■ Directions for this task ■
Nothing but the lines holding the string "points" should appear in the answer. Copy them from the entries.

Input for this task START

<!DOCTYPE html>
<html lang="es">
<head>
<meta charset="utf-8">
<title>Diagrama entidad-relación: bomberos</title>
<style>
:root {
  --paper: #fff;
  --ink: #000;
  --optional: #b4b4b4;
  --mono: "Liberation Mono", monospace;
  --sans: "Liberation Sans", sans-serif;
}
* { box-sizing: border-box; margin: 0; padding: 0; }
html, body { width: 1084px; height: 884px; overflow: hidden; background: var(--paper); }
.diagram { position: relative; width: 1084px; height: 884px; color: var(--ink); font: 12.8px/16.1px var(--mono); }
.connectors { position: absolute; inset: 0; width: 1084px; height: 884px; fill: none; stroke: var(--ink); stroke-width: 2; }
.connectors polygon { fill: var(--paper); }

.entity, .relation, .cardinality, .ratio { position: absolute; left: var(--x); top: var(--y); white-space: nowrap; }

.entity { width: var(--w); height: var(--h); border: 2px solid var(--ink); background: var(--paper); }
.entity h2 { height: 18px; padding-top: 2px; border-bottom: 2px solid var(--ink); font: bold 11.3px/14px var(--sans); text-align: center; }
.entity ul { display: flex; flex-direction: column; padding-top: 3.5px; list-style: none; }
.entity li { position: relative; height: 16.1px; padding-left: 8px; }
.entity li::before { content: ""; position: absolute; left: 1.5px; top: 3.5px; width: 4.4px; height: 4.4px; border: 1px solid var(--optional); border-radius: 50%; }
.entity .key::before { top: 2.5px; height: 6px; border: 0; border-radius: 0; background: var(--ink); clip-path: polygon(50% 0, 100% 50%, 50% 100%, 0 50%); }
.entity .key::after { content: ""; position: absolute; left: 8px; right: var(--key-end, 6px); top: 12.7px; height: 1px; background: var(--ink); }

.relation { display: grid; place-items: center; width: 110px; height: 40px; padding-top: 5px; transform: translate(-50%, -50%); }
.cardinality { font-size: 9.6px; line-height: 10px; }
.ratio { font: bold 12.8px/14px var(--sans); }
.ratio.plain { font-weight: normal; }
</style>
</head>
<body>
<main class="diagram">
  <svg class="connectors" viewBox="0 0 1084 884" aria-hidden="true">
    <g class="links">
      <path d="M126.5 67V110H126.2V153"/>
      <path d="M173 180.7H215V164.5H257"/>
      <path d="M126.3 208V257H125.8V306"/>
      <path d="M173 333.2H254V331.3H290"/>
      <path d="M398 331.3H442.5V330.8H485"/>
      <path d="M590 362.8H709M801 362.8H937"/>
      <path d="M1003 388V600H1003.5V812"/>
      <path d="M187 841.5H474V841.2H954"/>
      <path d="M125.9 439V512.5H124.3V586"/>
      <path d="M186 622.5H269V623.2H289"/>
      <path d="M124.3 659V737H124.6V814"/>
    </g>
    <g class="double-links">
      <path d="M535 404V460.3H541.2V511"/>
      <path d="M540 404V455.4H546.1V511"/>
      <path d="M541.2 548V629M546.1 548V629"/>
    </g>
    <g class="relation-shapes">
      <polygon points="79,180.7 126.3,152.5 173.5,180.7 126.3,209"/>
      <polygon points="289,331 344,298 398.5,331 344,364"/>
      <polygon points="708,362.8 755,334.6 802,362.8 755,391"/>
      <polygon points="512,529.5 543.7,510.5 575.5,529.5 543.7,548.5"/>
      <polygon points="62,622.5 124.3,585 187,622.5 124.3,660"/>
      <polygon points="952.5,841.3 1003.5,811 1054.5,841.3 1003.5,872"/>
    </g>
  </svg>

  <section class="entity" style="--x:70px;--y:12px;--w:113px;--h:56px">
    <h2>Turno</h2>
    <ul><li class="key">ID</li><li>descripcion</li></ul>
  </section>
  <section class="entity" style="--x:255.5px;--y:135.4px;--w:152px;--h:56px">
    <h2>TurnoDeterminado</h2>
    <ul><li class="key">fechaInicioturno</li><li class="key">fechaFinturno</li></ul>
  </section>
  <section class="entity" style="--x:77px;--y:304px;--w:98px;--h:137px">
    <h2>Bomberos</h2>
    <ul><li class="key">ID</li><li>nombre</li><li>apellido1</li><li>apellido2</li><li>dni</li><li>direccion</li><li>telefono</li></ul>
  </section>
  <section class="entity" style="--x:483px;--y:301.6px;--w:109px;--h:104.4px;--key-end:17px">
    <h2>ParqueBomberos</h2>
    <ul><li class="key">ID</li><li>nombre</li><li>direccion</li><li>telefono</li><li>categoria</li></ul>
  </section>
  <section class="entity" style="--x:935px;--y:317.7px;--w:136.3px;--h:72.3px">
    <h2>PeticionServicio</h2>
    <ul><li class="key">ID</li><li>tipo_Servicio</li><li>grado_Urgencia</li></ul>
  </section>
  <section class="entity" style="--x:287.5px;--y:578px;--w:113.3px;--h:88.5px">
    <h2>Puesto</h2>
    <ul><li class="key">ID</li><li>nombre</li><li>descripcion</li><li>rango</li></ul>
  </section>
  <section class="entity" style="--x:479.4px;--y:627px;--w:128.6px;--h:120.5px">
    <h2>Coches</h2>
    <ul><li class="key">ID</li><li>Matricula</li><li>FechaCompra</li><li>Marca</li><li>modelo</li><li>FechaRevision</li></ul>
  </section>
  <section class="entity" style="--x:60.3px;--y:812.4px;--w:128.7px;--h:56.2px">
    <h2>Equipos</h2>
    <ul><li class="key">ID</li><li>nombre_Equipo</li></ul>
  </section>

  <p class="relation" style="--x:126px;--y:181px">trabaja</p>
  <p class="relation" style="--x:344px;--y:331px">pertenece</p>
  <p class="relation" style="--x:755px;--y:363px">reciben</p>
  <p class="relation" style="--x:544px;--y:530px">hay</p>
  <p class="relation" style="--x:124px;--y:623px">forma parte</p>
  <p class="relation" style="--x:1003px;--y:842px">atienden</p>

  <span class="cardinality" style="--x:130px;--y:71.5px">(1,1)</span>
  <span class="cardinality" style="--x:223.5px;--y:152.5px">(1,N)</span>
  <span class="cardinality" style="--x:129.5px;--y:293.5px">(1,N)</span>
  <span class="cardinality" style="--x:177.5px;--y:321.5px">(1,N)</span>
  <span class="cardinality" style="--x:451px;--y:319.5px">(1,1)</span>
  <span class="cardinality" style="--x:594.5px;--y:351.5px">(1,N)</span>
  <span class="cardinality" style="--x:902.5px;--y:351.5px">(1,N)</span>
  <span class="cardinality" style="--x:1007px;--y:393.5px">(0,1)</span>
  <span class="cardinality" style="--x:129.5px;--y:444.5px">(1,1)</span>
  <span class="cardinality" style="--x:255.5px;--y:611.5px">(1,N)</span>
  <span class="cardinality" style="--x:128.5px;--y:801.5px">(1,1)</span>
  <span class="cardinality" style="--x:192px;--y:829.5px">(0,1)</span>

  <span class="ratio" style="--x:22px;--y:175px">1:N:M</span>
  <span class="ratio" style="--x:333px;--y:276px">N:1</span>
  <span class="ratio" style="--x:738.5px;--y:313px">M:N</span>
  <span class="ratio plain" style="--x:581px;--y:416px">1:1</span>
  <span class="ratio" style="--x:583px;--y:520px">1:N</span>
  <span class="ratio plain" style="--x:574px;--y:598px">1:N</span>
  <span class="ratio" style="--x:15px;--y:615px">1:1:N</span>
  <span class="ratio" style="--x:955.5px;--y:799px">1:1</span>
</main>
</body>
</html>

Input for this task END

■ Finished task ■
      <polygon points="79,180.7 126.3,152.5 173.5,180.7 126.3,209"/>
      <polygon points="289,331 344,298 398.5,331 344,364"/>
      <polygon points="708,362.8 755,334.6 802,362.8 755,391"/>
      <polygon points="512,529.5 543.7,510.5 575.5,529.5 543.7,548.5"/>
      <polygon points="62,622.5 124.3,585 187,622.5 124.3,660"/>
      <polygon points="952.5,841.3 1003.5,811 1054.5,841.3 1003.5,872"/>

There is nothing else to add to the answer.